Table of contents
Ensure that foreground and background color combinations provide sufficient contrast when viewed by someone having color deficits or when viewed on a black and white screen
When an appropriate markup language exists, use markup rather than images to convey information.
Create documents that validate to published formal grammars.
Use style sheets to control layout and presentation
Use relative rather than absolute units in markup language attribute values and style sheet property values.
Use header elements to convey document structure and use them according to specification.
Mark up lists and list items properly.
Mark up quotations. Do not use quotation markup for formatting effects such as indentation.
Ensure that dynamic content is accessible or provide an alternative presentation or page.
Until user agents allow users to control blinking, avoid causing content to blink (i.e., change presentation at a regular rate, such as turning on and off).
Until user agents provide the ability to stop the refresh, do not create periodically auto-refreshing pages.
Until user agents provide the ability to stop auto-redirect, do not use markup to redirect pages automatically. Instead, configure the server to perform redirects.
Until user agents allow users to turn off spawned windows, do not cause pop-ups or other windows to appear and do not change the current window without informing the user.
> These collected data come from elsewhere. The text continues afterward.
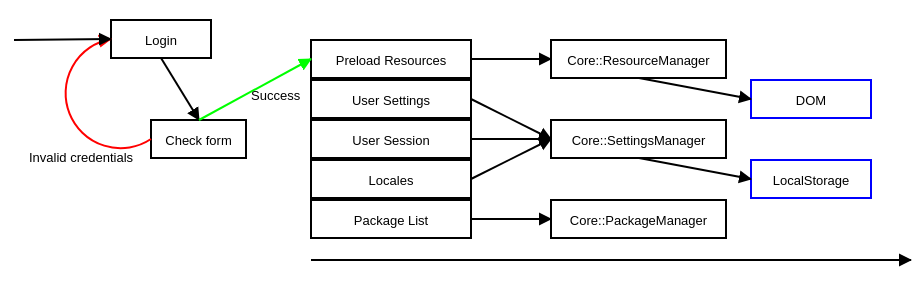
<!DOCTYPE html>
<html lang="en">
<head>
<meta charset="utf-8">
<title>Login and preload flow</title>
<style>
:root {
  --ink: #000;
  --paper: #fff;
  --success: #0f0;
  --failure: #f00;
  --storage: #00f;
}
* { box-sizing: border-box; }
html, body { margin: 0; overflow: hidden; background: var(--paper); }
.diagram {
  position: relative;
  width: 924px;
  height: 284px;
  overflow: hidden;
  color: var(--ink);
  font: 13px/16px "Liberation Sans", Arial, sans-serif;
}
.node {
  display: flex;
  align-items: center;
  justify-content: center;
  height: 40px;
  padding-top: 3px;
  border: 2px solid var(--ink);
  background: var(--paper);
  white-space: nowrap;
}
.login, .check-form, .steps, .managers, .targets { position: absolute; }
.login { left: 110px; top: 19px; width: 102px; }
.check-form { left: 150px; top: 119px; width: 97px; }
.steps, .managers, .targets {
  display: flex;
  flex-direction: column;
  margin: 0;
  padding: 0;
  list-style: none;
}
.steps { left: 310px; top: 39px; width: 162px; }
.managers { left: 550px; top: 39px; width: 177px; gap: 40px; }
.targets { left: 750px; top: 79px; width: 122px; gap: 40px; }
.targets .node { border-color: var(--storage); }
.connectors { position: absolute; inset: 0; fill: none; stroke: var(--ink); stroke-width: 2; }
.connectors marker { stroke: none; }
.head { fill: var(--ink); }
.head-success { fill: var(--success); }
.head-failure { fill: var(--failure); }
.line-success { stroke: var(--success); }
.line-failure { stroke: var(--failure); }
.edge-label { position: absolute; margin: 0; white-space: nowrap; }
.label-success { left: 251px; top: 88px; }
.label-failure { left: 29px; top: 150px; }
</style>
</head>
<body>
<main class="diagram">
  <div class="node login">Login</div>
  <div class="node check-form">Check form</div>

  <ul class="steps">
    <li class="node">Preload Resources</li>
    <li class="node">User Settings</li>
    <li class="node">User Session</li>
    <li class="node">Locales</li>
    <li class="node">Package List</li>
  </ul>

  <ul class="managers">
    <li class="node">Core::ResourceManager</li>
    <li class="node">Core::SettingsManager</li>
    <li class="node">Core::PackageManager</li>
  </ul>

  <ul class="targets">
    <li class="node">DOM</li>
    <li class="node">LocalStorage</li>
  </ul>

  <svg class="connectors" width="924" height="284" viewBox="0 0 924 284" aria-hidden="true">
    <defs>
      <marker id="arrow" markerUnits="userSpaceOnUse" markerWidth="14" markerHeight="14" refX="12" refY="7" orient="auto">
        <polygon class="head" points="0,0.5 13,7 0,13.5"/>
      </marker>
      <marker id="arrow-success" markerUnits="userSpaceOnUse" markerWidth="14" markerHeight="14" refX="12" refY="7" orient="auto">
        <polygon class="head-success" points="0,0.5 13,7 0,13.5"/>
      </marker>
      <marker id="arrow-failure" markerUnits="userSpaceOnUse" markerWidth="14" markerHeight="14" refX="12" refY="7" orient="auto">
        <polygon class="head-failure" points="0,0.5 13,7 0,13.5"/>
      </marker>
    </defs>
    <path class="line-failure" d="M151 139A55 55 0 1 1 111 39" marker-end="url(#arrow-failure)"/>
    <g marker-end="url(#arrow)">
      <line x1="14" y1="40" x2="111" y2="39" marker-end="url(#arrow)"/>
      <line x1="161" y1="58" x2="199" y2="120" marker-end="url(#arrow)"/>
      <line x1="471" y1="59" x2="551" y2="59" marker-end="url(#arrow)"/>
      <line x1="471" y1="99" x2="551" y2="139" marker-end="url(#arrow)"/>
      <line x1="471" y1="139" x2="551" y2="139" marker-end="url(#arrow)"/>
      <line x1="471" y1="179" x2="551" y2="139" marker-end="url(#arrow)"/>
      <line x1="471" y1="219" x2="551" y2="219" marker-end="url(#arrow)"/>
      <line x1="639" y1="78" x2="751" y2="99" marker-end="url(#arrow)"/>
      <line x1="639" y1="158" x2="751" y2="179" marker-end="url(#arrow)"/>
      <line x1="311" y1="260" x2="911" y2="260" marker-end="url(#arrow)"/>
    </g>
    <line class="line-success" x1="199" y1="120" x2="311" y2="59" marker-end="url(#arrow-success)"/>
  </svg>

  <p class="edge-label label-success">Success</p>
  <p class="edge-label label-failure">Invalid credentials</p>
</main>
</body>
</html>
Use W3C technologies when they are available and appropriate for a task and use the latest versions when supported.
Avoid deprecated features of W3C technologies.
Divide large blocks of information into more manageable groups where natural and appropriate.
Clearly identify the target of each link.
Provide metadata to add semantic information to pages and sites.
Provide information about the general layout of a site (e.g., a site map or table of contents).
Use navigation mechanisms in a consistent manner.
Copyright © 2001-2003 by
and Thomas Wierlemann